Section Editor: Rupa Chanda, ESCAP Subregional Office for South and South-West Asia, India
Deputy Section Editor: Ashley Schram, Australian National University, Australia

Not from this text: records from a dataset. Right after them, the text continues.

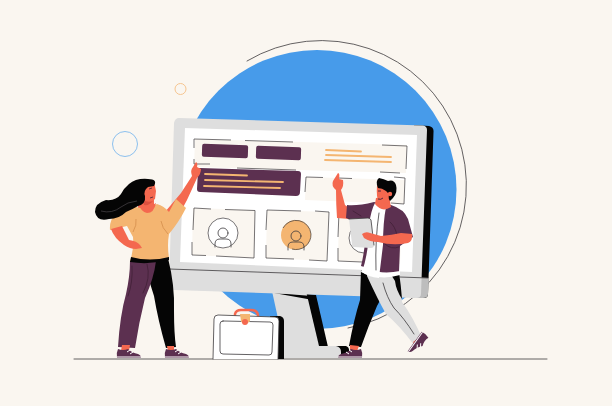
<!DOCTYPE html>
<html lang="en">
<head>
<meta charset="utf-8">
<title>Team building a web page</title>
<style>
:root {
  --paper: #faf6f0; --blue: #479bea; --ink: #050505; --line: #3d3a3d;
  --plum: #5c3050; --plum-dark: #452239; --amber: #f4b571; --skin: #f4684f; --skin-dark: #dc5140;
  --white: #ffffff; --grey: #dedede; --grey-dark: #bdbdbd;
}
html, body { margin: 0; background: var(--paper); overflow: hidden; }
svg { display: block; width: 612px; height: 406px; }
.paper { fill: var(--paper); } .blue { fill: var(--blue); } .ink { fill: var(--ink); }
.plum { fill: var(--plum); } .plum-dark { fill: var(--plum-dark); }
.amber { fill: var(--amber); } .skin { fill: var(--skin); } .skin-dark { fill: var(--skin-dark); }
.white { fill: var(--white); } .grey { fill: var(--grey); } .grey-dark { fill: var(--grey-dark); }
.hair-line { fill: none; stroke: var(--line); stroke-width: .8; stroke-linecap: round; stroke-linejoin: round; }
.frame { fill: none; stroke: var(--line); stroke-width: .7; }
.text-bar { fill: none; stroke: var(--amber); stroke-width: 1.8; stroke-linecap: round; }
.fold { fill: none; stroke: var(--plum-dark); stroke-width: .9; stroke-linecap: round; }
.sole { fill: none; stroke: var(--white); stroke-width: 1; }
</style>
</head>
<body>
<svg viewBox="0 0 612 406" role="img" aria-label="A woman and a man arrange page blocks on a large desktop monitor">
  <defs>
    <g id="avatar">
      <circle r="5" cy="-2" class="hair-line"/>
      <path class="hair-line" d="M-8 12V9Q-8 4 -3 4H3Q8 4 8 9V12"/>
    </g>
    <g id="shoe">
      <path class="plum" d="M1 0Q6 2 11 0Q15 4 21 5Q24 6 24 9H0Q-1 4 1 0Z"/>
      <path class="sole" d="M0 8H24M10 3L13 1M13 5L16 3"/>
    </g>
    <clipPath id="screen-clip"><path d="M185 128L417 135L412 272L180 262Z"/></clipPath>
  </defs>

  <rect class="paper" width="612" height="406"/>

  <g id="backdrop">
    <circle class="blue" cx="317" cy="189.500" r="139.500"/>
    <path class="hair-line" d="M247 61A145 145 0 1 1 348 328"/>
    <circle cx="125" cy="144" r="12.500" fill="none" stroke="#8cc0ee"/>
    <circle cx="180.500" cy="89" r="5.500" fill="none" stroke="#f6c590"/>
  </g>

  <path id="ground" class="hair-line" d="M74 359H547"/>

  <g id="stand">
    <path class="ink" d="M292 292L316 295L328 347H310Z"/>
    <path class="grey" d="M272 291H306L319 346H284Z"/>
    <path class="ink" d="M274 293L312 296L313 300Z"/>
    <path class="ink" d="M336 346H346Q349 347 349 350V358H330Z"/>
    <path class="grey" d="M283 346H336Q341 347 341 352V358H283Z"/>
  </g>

  <g id="monitor">
    <path class="ink" d="M414 125L429 126Q434 127 433.500 132L428 294Q428 298 424 298H414Z"/>
    <path class="grey-dark" d="M414 277L429 278L428 294Q428 298 423 298H412Z"/>
    <path class="grey" d="M179 118L423 125.500Q427 126 427 130L421 294Q421 298 416 298L174 290Q169 289 169 285L174 123Q175 118 179 118Z"/>
    <path class="hair-line" d="M169 269L428 278"/>
    <path class="white" d="M185 128L417 135L412 272L180 262Z"/>

    <g id="page" clip-path="url(#screen-clip)">
      <g id="header">
        <path class="paper" d="M195 139L407 145L406 173L194 167Z"/>
        <path class="frame" d="M194 148V139L231 140M245 140.500L293 142M382 145L407 146L406 169M380 172L400 173M237 168L296 170M194 159V164L210 164"/>
        <rect class="plum" x="202" y="144.500" width="46" height="13" rx="2" transform="rotate(2 225 151)"/>
        <rect class="plum" x="256" y="146.500" width="45" height="13" rx="2" transform="rotate(2 278 153)"/>
        <path class="text-bar" d="M326 150L361 151.500M326 155L391 157M325 160L391 162"/>
      </g>
      <g id="banner">
        <path class="plum" d="M200 168L298 171Q301 171 301 174L300 192Q300 196 296 196L200 192Q197 192 197 189L198 171Q198 168 200 168Z"/>
        <path class="text-bar" d="M205 174L247 175.500M205 180L283 182M204 186L280 188"/>
        <path class="paper" d="M306 177L405 180L404 204L305 200Z"/>
        <path class="frame" d="M305 192L306 177L323 177.500M338 178L352 178.500M394 177L405 178L404 204L391 203"/>
      </g>
      <g id="cards">
        <path class="paper" d="M193 208L255 210L254 258L192 255Z"/>
        <path class="paper" d="M267 210L329 212L327 261L266 258Z"/>
        <path class="paper" d="M339 212L402 214L400 264L338 261Z"/>
        <path class="frame" d="M193 230L194 208L211 209M225 209.500L255 210.500L254 258L216 256M192 242V255L206 255.500M266 230L267 210L301 211M315 211L329 212L327 261L309 260M266 245V258L294 259M338 237L339 212L352 212.500M338 248V261L362 262"/>
        <circle class="white" cx="223" cy="233" r="15"/><circle class="frame" cx="223" cy="233" r="15"/>
        <circle class="amber" cx="296" cy="235" r="15"/><path class="frame" d="M283 228A15 15 0 0 1 311 234A15 15 0 0 1 292 249"/>
        <circle class="white" cx="364" cy="238" r="15"/><circle class="frame" cx="364" cy="238" r="15"/>
        <use href="#avatar" x="223" y="235"/>
        <use href="#avatar" x="296" y="238"/>
      </g>
    </g>
  </g>

  <g id="briefcase">
    <path d="M235 318V314Q236 310 241 310H251Q257 310 258 315V318" fill="none" stroke="#f4684f" stroke-width="2.500"/>
    <path class="ink" d="M270 316H280Q284 317 284 321V359H270Z"/>
    <path class="white" d="M218 315L275 317Q279 317 279 321L278 359H213L214 319Q214 315 218 315Z"/>
    <path class="hair-line" d="M213 359L214 319Q214 315 218 315L275 317Q279 317 279 321L278 359"/>
    <path class="hair-line" d="M223 321L270 322Q273 322 273 325L272 352Q272 355 269 355L223 354Q220 354 220 351V324Q220 321 223 321Z"/>
    <path class="amber" d="M240 314H250V321Q249 323 245 323Q241 323 241 321Z"/>
    <circle class="skin" cx="245" cy="322" r="3"/>
  </g>

  <g id="woman">
    <path class="ink" d="M143 261L168 258Q175 286 174 311Q174 333 176 347L166 348Q158 320 154 296Z"/>
    <path class="plum" d="M130 261L156 261Q154 278 145 298Q139 322 135 348L118 347Q120 315 126 294Q130 276 130 261Z"/>
    <path class="fold" d="M147 264Q151 278 143 293M132 266Q133 283 128 296"/>
    <path class="skin" d="M122 345H130L129 351H121ZM167 346H174L174 351H168Z"/>
    <use href="#shoe" x="117" y="349"/>
    <use href="#shoe" x="165" y="349"/>

    <path class="skin" d="M165 212L181 193L192 176Q190 170 193 167L196 162Q198 163 197 167L201 169Q201 174 197 178Q193 187 187 200L173 226Z"/>
    <path class="skin" d="M138 202L146 191H154V206Q148 215 138 208Z"/>
    <path class="amber" d="M136 207Q146 210 157 204Q164 206 169 212L176 199L186 208Q179 222 169 234Q167 245 169 258Q151 264 130 261Q134 250 133 237L127 226L110 230Q109 220 117 212Q125 206 136 207Z"/>
    <path class="skin" d="M138 203Q147 210 156 203Q154 213 147 213Q141 212 138 203Z"/>
    <path class="ink" d="M131 257Q150 262 169 257L169 260Q149 265 130 262Z"/>
    <path class="skin" d="M111 229L122 226L125 232L129 240Q137 241 140 245L142 248L136 249Q130 249 124 245Q114 238 111 229Z"/>
    <path d="M133 232Q137 225 136 219M168 234Q162 228 161 221" fill="none" stroke="#d58f4c" stroke-width=".8"/>

    <path class="skin" d="M139 183Q145 178 154 182L156 191L155 199Q151 203 145 201Q139 194 139 183Z"/>
    <path class="skin-dark" d="M143 200Q148 203 153 201Q149 206 144 205Z"/>
    <path class="ink" d="M154 186Q158 179 148 179Q136 178 129 184Q124 188 121 194Q116 201 106 200Q95 203 95 212Q97 222 109 219Q119 219 126 212Q133 209 138 206Q146 204 145 196Q143 191 148 187Z"/>
    <path d="M101 211Q112 214 121 207Q127 202 137 201" fill="none" stroke="#4b474b" stroke-width=".7"/>
    <path d="M149 189L152 188M150 198L153 197" stroke="#452239" stroke-width=".8"/>
  </g>

  <g id="man">
    <path class="ink" d="M361 270L388 275Q387 289 377 306Q368 327 361 347L349 346Q354 319 360 300Z"/>
    <path class="grey" d="M367 272L399 272Q401 288 402 302Q413 317 422 338L414 345Q400 326 386 314Q378 300 367 276Z"/>
    <path class="ink" d="M390 273L399 272Q401 286 402 299Q396 290 395 281Z"/>
    <path class="hair-line" d="M383 283Q387 298 394 308Q404 318 414 334"/>
    <path class="skin" d="M350 345L359 346L357 351H350ZM413 342L420 337L424 342L417 348Z"/>
    <use href="#shoe" transform="translate(362 349) scale(-1 1)"/>
    <g transform="translate(429 337) rotate(126)"><use href="#shoe"/></g>

    <path class="skin" d="M337 218Q336 204 336 190Q331 186 333 181L338 173Q340 173 339 179L343 180Q344 186 341 190L345 205L352 210L350 219Z"/>
    <path class="plum" d="M347 205Q358 206 374 202L391 205Q404 209 408 219L413 237L400 246L399 272Q386 276 380 272L361 266Q366 246 366 222Q356 223 346 218Z"/>
    <path class="white" d="M375 203L386 207Q383 222 383 245L379 278Q368 277 362 272Q369 252 369 225Q371 210 375 203Z"/>
    <path class="white" d="M362 268Q382 275 400 271V275Q380 281 361 272Z"/>
    <path class="hair-line" d="M379 213Q375 239 376 270"/>
    <path class="fold" d="M390 222Q395 226 397 235M385 244Q391 250 399 247M353 211L361 216"/>
    <path class="grey" d="M349 219L368 218Q370 218 371 220L374 245Q374 248 371 248L354 247Q352 247 352 244Z"/>
    <path class="hair-line" d="M349 219L368 218Q370 218 371 220L374 245"/>
    <path class="skin" d="M412 234Q413 241 408 243Q393 246 378 242Q370 242 364 238L362 234Q366 231 370 233L381 236Q392 235 401 233Z"/>

    <path class="skin" d="M376 198L389 196L391 207Q382 213 375 204Z"/>
    <path class="skin" d="M377 186Q383 182 392 187Q394 194 389 201Q385 205 379 202Q376 197 377 186Z"/>
    <path class="ink" d="M378 188Q375 181 379 178Q384 179 388 181Q394 179 396 185Q398 192 393 198L390 201Q388 199 389 194L386 191Q382 188 378 188Z"/>
    <circle class="skin" cx="390" cy="194" r="2.200"/>
    <path d="M378 191L381 191M378 199Q381 200 383 198" fill="none" stroke="#452239" stroke-width=".9"/>
  </g>
</svg>
</body>
</html>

The increasingly interconnected and interdependent global economy and the dynamic nature of trade across borders have important implications for health everywhere. Economic policies for the past four decades have largely embodied neoliberal agendas that are subject to increasing empirical, ethical, and theoretical scrutiny, with widely accepted concerns over their impact on inequality, poverty, and environmental damage. Economic integration and trade and investment liberalization are defining features of contemporary globalization, first creating, and now revamping, global supply chains, creating both health opportunities and risks. How trade and investment treaties impact health outcomes within and between countries continues to be politically and empirically debated. A related outcome of global market integration is the increased size and power of transnational corporations, where a few often dominate in different economic sectors, from food and drinks products, to banking and finance, to extractive industries, to health technologies including pharmaceuticals. Of particular concern is the rise in noncommunicable diseases (NCDs), ‘vectors’ (social/societal determinants) for which include such globalization-related pathways as trade (and trade treaties), foreign investment (and investment treaties), and economic growth and urbanization associated with global economic integration. These ‘commercial (or corporate) determinants of health’ describe the policies and practices of private actors engaged in the production and marketing of unhealthy commodities (tobacco, alcohol, ultra-processed foods and beverages), or in extractive industries that create health damaging environmental impacts.
Papers submitted under this section will explore these economic and trade-related health topics, and provide research, commentary, and discussion needed to inform future health-equity-enhancing macroeconomic policies and trade and investment rules. The papers will also explore the related power and influence on health exerted by the policies and practices of multinational and transnational corporations.